- THE TASK: Where the word "front" occurs in a line of the data, return the whole line.

====== DATA SHOWN ======

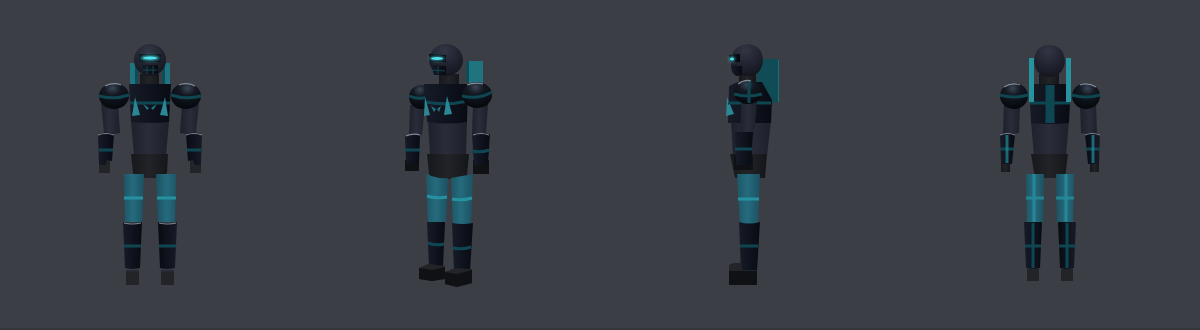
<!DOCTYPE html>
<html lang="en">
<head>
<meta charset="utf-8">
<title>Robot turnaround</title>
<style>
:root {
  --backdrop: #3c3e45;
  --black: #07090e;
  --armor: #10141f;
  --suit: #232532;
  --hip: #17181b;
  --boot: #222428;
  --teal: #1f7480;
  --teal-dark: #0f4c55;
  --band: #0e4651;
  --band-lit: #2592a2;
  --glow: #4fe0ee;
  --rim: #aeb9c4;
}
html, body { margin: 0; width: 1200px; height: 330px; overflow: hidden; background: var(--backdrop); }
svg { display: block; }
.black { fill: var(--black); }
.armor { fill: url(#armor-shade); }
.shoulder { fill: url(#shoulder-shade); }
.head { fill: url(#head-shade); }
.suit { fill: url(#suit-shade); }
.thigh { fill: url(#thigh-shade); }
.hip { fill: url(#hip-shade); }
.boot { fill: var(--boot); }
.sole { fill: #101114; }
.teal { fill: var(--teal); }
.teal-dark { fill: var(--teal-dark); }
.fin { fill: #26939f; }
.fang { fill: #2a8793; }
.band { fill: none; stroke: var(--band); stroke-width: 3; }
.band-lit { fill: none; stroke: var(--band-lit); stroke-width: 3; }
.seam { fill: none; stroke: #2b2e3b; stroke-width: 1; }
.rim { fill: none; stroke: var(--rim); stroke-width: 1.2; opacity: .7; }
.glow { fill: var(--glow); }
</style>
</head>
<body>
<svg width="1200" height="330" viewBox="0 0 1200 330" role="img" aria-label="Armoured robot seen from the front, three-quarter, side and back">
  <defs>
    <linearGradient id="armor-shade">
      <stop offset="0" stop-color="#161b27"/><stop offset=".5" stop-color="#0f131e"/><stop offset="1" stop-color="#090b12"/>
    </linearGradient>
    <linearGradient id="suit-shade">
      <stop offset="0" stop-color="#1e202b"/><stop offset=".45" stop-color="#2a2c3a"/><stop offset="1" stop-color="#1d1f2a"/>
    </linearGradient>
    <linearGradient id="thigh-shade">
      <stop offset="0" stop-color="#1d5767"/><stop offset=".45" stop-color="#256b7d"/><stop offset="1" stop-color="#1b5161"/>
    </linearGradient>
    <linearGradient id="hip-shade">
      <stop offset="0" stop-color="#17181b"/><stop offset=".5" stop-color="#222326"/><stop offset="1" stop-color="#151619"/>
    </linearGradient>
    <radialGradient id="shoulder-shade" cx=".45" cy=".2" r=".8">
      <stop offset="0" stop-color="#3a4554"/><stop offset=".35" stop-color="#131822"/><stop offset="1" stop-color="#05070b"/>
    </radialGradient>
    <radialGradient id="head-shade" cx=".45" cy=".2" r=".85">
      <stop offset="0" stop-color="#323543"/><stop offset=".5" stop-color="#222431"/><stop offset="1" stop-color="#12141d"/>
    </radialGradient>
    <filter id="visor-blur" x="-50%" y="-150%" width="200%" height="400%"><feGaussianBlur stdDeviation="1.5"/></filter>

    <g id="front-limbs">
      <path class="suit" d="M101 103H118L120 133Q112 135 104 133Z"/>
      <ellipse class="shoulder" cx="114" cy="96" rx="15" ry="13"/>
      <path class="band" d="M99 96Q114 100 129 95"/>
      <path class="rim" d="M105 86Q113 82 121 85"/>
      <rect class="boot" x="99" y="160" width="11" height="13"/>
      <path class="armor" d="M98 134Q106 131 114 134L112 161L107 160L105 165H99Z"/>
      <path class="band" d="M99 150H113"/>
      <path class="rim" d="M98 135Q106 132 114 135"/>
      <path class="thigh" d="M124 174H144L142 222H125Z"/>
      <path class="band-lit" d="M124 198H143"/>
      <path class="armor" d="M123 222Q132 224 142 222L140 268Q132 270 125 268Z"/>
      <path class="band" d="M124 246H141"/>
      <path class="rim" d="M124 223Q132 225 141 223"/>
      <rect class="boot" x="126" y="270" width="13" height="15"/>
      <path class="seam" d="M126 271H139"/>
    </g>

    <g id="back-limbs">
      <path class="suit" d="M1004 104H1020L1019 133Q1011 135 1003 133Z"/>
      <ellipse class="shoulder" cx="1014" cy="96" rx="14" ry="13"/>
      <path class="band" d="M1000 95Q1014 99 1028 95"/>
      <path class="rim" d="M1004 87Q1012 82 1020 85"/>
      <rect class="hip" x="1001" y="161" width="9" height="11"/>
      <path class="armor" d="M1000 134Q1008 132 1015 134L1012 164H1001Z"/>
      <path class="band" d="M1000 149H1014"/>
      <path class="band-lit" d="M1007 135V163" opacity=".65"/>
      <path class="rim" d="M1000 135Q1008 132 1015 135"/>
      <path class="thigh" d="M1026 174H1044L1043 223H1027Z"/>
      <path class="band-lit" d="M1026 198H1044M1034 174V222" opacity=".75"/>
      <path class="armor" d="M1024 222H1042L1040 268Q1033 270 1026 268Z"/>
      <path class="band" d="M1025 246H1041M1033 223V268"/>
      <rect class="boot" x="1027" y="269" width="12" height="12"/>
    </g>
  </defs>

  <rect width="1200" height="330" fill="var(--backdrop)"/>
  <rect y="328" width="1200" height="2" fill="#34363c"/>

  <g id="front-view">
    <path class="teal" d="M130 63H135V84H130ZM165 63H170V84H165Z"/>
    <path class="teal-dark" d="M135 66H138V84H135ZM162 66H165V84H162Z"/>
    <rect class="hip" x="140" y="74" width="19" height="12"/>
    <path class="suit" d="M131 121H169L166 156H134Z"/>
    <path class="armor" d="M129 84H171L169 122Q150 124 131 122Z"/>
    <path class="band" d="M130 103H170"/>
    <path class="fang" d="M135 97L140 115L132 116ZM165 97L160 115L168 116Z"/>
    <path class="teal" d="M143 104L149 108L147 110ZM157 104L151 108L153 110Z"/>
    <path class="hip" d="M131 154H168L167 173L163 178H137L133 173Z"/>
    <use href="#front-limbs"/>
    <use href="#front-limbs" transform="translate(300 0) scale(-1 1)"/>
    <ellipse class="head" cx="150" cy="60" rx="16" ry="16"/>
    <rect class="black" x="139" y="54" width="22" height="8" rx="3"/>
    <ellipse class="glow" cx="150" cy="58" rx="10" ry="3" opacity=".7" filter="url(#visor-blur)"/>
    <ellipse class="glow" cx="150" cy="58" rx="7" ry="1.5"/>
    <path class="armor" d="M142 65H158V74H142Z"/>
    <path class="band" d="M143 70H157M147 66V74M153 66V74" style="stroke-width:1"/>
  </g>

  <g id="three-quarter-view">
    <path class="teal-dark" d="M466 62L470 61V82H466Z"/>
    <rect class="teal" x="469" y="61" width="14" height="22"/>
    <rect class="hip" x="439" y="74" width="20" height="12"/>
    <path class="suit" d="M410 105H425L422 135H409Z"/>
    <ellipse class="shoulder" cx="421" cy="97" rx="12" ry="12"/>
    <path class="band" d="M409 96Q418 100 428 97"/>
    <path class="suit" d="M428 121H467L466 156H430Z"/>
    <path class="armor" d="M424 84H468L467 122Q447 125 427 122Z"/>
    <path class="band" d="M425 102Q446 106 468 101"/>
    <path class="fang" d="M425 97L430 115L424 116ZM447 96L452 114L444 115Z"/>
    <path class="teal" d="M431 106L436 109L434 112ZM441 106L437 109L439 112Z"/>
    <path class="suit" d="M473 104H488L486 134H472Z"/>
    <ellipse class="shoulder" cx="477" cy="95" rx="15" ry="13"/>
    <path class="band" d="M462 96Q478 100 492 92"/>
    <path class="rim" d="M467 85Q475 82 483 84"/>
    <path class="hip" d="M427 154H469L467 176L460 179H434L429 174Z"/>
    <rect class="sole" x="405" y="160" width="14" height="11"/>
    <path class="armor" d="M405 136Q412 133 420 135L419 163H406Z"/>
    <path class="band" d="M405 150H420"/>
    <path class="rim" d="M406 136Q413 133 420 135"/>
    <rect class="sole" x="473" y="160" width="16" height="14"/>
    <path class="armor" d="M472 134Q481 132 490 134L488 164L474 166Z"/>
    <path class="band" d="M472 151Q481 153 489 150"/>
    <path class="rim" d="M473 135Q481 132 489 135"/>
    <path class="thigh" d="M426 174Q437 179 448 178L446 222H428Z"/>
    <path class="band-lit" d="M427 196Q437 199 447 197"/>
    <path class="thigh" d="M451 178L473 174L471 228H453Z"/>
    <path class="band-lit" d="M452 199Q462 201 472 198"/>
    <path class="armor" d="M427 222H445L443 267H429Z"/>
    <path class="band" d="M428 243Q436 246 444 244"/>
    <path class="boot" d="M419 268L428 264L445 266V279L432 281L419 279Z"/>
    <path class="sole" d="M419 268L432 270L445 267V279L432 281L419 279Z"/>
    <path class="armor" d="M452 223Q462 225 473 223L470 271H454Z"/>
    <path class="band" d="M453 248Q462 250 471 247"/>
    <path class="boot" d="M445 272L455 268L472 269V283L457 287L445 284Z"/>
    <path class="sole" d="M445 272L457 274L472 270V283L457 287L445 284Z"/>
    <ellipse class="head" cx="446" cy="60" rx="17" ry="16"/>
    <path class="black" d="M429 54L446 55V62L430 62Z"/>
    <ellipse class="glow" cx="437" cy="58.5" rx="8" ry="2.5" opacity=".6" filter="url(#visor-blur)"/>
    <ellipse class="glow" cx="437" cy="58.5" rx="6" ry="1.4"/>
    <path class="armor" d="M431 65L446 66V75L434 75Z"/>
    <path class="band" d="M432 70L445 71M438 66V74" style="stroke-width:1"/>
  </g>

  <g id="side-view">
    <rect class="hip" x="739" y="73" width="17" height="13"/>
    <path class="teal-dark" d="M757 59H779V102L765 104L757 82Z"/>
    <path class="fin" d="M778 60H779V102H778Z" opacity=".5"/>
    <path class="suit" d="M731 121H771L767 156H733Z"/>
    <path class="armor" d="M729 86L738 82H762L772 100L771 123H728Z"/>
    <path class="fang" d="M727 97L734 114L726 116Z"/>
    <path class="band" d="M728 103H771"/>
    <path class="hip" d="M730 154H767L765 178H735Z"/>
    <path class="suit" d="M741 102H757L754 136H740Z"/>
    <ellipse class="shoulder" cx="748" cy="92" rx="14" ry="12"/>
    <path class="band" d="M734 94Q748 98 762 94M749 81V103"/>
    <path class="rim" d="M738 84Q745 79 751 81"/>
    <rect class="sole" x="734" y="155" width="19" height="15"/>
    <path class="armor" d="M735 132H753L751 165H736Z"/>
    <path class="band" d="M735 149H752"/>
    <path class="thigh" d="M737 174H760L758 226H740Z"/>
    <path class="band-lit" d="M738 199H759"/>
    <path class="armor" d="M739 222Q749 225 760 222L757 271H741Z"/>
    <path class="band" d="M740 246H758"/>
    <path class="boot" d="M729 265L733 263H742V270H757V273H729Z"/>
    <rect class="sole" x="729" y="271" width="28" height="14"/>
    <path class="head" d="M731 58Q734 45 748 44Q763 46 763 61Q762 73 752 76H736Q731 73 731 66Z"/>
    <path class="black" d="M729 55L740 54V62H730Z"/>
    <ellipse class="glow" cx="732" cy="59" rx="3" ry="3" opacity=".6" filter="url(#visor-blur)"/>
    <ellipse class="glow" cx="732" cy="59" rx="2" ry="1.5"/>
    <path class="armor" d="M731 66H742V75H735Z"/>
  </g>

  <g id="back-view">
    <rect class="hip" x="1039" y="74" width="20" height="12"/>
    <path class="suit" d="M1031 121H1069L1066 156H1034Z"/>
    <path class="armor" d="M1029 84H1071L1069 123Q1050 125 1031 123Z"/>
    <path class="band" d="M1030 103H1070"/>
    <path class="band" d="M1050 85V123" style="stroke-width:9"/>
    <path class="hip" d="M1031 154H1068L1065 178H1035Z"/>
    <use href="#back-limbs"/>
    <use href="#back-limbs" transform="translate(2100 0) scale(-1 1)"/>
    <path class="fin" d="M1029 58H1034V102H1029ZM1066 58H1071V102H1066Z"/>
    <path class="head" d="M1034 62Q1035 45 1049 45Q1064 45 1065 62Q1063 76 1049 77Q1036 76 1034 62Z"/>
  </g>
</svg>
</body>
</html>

======
====== DATA SHOWN ======

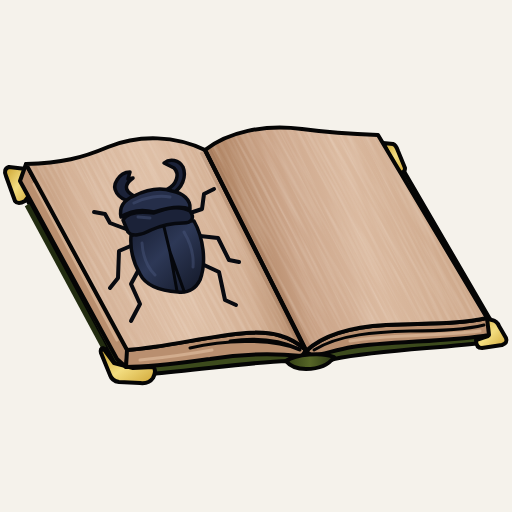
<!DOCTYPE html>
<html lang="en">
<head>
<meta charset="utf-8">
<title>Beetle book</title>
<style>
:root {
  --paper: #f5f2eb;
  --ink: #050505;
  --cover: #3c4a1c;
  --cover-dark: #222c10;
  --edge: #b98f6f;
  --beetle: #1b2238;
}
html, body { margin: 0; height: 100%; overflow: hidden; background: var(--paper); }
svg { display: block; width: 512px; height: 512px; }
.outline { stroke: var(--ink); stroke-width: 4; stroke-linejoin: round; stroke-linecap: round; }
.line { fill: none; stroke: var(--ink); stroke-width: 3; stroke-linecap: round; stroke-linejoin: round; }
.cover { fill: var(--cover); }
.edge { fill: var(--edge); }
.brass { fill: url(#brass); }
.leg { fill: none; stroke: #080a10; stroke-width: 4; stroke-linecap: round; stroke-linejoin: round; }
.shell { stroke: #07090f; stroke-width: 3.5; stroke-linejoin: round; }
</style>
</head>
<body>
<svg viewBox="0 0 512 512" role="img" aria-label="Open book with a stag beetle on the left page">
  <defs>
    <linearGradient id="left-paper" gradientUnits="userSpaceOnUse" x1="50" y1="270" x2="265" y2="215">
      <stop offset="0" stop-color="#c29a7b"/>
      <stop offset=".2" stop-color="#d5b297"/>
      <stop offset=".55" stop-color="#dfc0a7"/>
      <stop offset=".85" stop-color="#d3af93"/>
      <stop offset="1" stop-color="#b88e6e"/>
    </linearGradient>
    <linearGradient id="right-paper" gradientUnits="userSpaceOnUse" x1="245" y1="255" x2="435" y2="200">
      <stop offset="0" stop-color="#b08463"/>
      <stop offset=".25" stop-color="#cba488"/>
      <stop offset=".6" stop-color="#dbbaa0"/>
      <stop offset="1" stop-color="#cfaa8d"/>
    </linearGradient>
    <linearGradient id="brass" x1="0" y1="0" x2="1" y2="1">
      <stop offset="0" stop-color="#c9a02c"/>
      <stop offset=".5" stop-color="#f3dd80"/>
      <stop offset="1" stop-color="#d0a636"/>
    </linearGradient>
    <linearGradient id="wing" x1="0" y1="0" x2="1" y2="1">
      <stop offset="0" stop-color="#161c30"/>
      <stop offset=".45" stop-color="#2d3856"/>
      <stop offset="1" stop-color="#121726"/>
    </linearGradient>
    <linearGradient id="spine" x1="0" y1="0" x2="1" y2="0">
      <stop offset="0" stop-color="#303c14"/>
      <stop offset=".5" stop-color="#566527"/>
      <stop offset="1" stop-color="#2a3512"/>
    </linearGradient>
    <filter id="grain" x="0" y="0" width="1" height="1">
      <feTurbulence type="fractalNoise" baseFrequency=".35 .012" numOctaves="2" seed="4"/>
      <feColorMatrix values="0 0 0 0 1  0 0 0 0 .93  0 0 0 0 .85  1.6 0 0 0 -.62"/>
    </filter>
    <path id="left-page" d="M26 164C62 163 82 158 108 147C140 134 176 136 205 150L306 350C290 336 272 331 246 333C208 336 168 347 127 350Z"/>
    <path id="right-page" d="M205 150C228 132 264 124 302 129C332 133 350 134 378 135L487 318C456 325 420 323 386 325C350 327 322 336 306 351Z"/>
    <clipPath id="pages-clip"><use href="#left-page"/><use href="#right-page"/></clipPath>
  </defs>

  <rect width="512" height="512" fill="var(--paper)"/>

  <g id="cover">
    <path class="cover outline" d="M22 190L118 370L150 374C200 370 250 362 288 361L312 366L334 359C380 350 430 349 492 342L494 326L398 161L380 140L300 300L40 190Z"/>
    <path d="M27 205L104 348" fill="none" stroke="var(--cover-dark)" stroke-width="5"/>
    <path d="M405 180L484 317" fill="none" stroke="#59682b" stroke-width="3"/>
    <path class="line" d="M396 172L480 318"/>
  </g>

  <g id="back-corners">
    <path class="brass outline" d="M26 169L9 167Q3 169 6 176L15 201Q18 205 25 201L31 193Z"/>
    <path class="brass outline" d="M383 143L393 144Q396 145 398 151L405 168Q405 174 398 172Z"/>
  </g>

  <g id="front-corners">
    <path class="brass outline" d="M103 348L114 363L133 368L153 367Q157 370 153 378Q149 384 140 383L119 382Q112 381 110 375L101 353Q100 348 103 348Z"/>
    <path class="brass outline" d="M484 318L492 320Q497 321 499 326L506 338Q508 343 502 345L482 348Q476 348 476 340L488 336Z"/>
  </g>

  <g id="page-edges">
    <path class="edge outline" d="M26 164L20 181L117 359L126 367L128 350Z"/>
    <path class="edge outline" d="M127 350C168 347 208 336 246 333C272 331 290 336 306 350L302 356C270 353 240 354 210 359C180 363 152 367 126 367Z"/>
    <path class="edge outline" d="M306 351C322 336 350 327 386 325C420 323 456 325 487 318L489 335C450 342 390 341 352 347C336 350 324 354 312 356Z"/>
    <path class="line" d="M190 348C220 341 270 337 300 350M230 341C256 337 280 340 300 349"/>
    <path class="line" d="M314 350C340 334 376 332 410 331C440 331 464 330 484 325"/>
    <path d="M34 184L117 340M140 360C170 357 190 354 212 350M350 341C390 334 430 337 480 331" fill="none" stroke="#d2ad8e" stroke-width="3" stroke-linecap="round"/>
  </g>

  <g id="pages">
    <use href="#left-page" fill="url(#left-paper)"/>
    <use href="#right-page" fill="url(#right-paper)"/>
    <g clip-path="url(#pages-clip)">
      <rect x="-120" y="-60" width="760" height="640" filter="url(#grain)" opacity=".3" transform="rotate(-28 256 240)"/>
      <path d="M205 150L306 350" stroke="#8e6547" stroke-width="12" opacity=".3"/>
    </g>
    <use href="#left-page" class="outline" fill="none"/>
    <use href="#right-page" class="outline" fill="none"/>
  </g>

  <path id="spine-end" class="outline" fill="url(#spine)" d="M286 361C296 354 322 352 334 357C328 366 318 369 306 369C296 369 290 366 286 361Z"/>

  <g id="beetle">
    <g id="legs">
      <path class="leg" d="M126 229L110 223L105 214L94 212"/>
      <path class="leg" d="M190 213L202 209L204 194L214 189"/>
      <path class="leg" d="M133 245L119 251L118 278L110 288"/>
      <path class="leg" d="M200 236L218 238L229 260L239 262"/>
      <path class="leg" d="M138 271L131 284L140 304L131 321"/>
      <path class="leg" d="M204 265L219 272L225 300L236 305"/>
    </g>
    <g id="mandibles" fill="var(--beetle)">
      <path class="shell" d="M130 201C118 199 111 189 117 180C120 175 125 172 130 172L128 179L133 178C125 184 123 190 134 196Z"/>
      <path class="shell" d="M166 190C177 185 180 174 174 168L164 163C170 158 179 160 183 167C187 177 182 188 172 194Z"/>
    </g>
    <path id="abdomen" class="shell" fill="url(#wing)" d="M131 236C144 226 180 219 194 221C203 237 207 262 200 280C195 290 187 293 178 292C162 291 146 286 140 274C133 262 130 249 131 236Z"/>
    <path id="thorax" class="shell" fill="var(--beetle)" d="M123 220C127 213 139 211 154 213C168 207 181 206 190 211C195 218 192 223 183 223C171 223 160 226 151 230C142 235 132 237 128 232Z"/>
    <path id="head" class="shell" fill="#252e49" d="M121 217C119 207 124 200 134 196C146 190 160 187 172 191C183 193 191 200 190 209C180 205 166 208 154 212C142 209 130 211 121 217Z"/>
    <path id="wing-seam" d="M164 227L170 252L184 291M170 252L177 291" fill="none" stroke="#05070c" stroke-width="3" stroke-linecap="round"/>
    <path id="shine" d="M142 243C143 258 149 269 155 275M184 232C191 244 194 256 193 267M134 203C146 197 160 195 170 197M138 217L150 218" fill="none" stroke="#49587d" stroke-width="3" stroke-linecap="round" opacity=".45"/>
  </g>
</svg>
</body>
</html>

======

- SOLVED EXERCISE:
<svg width="1200" height="330" viewBox="0 0 1200 330" role="img" aria-label="Armoured robot seen from the front, three-quarter, side and back">
    <g id="front-limbs">
  <g id="front-view">
    <use href="#front-limbs"/>
    <use href="#front-limbs" transform="translate(300 0) scale(-1 1)"/>
  <g id="front-corners">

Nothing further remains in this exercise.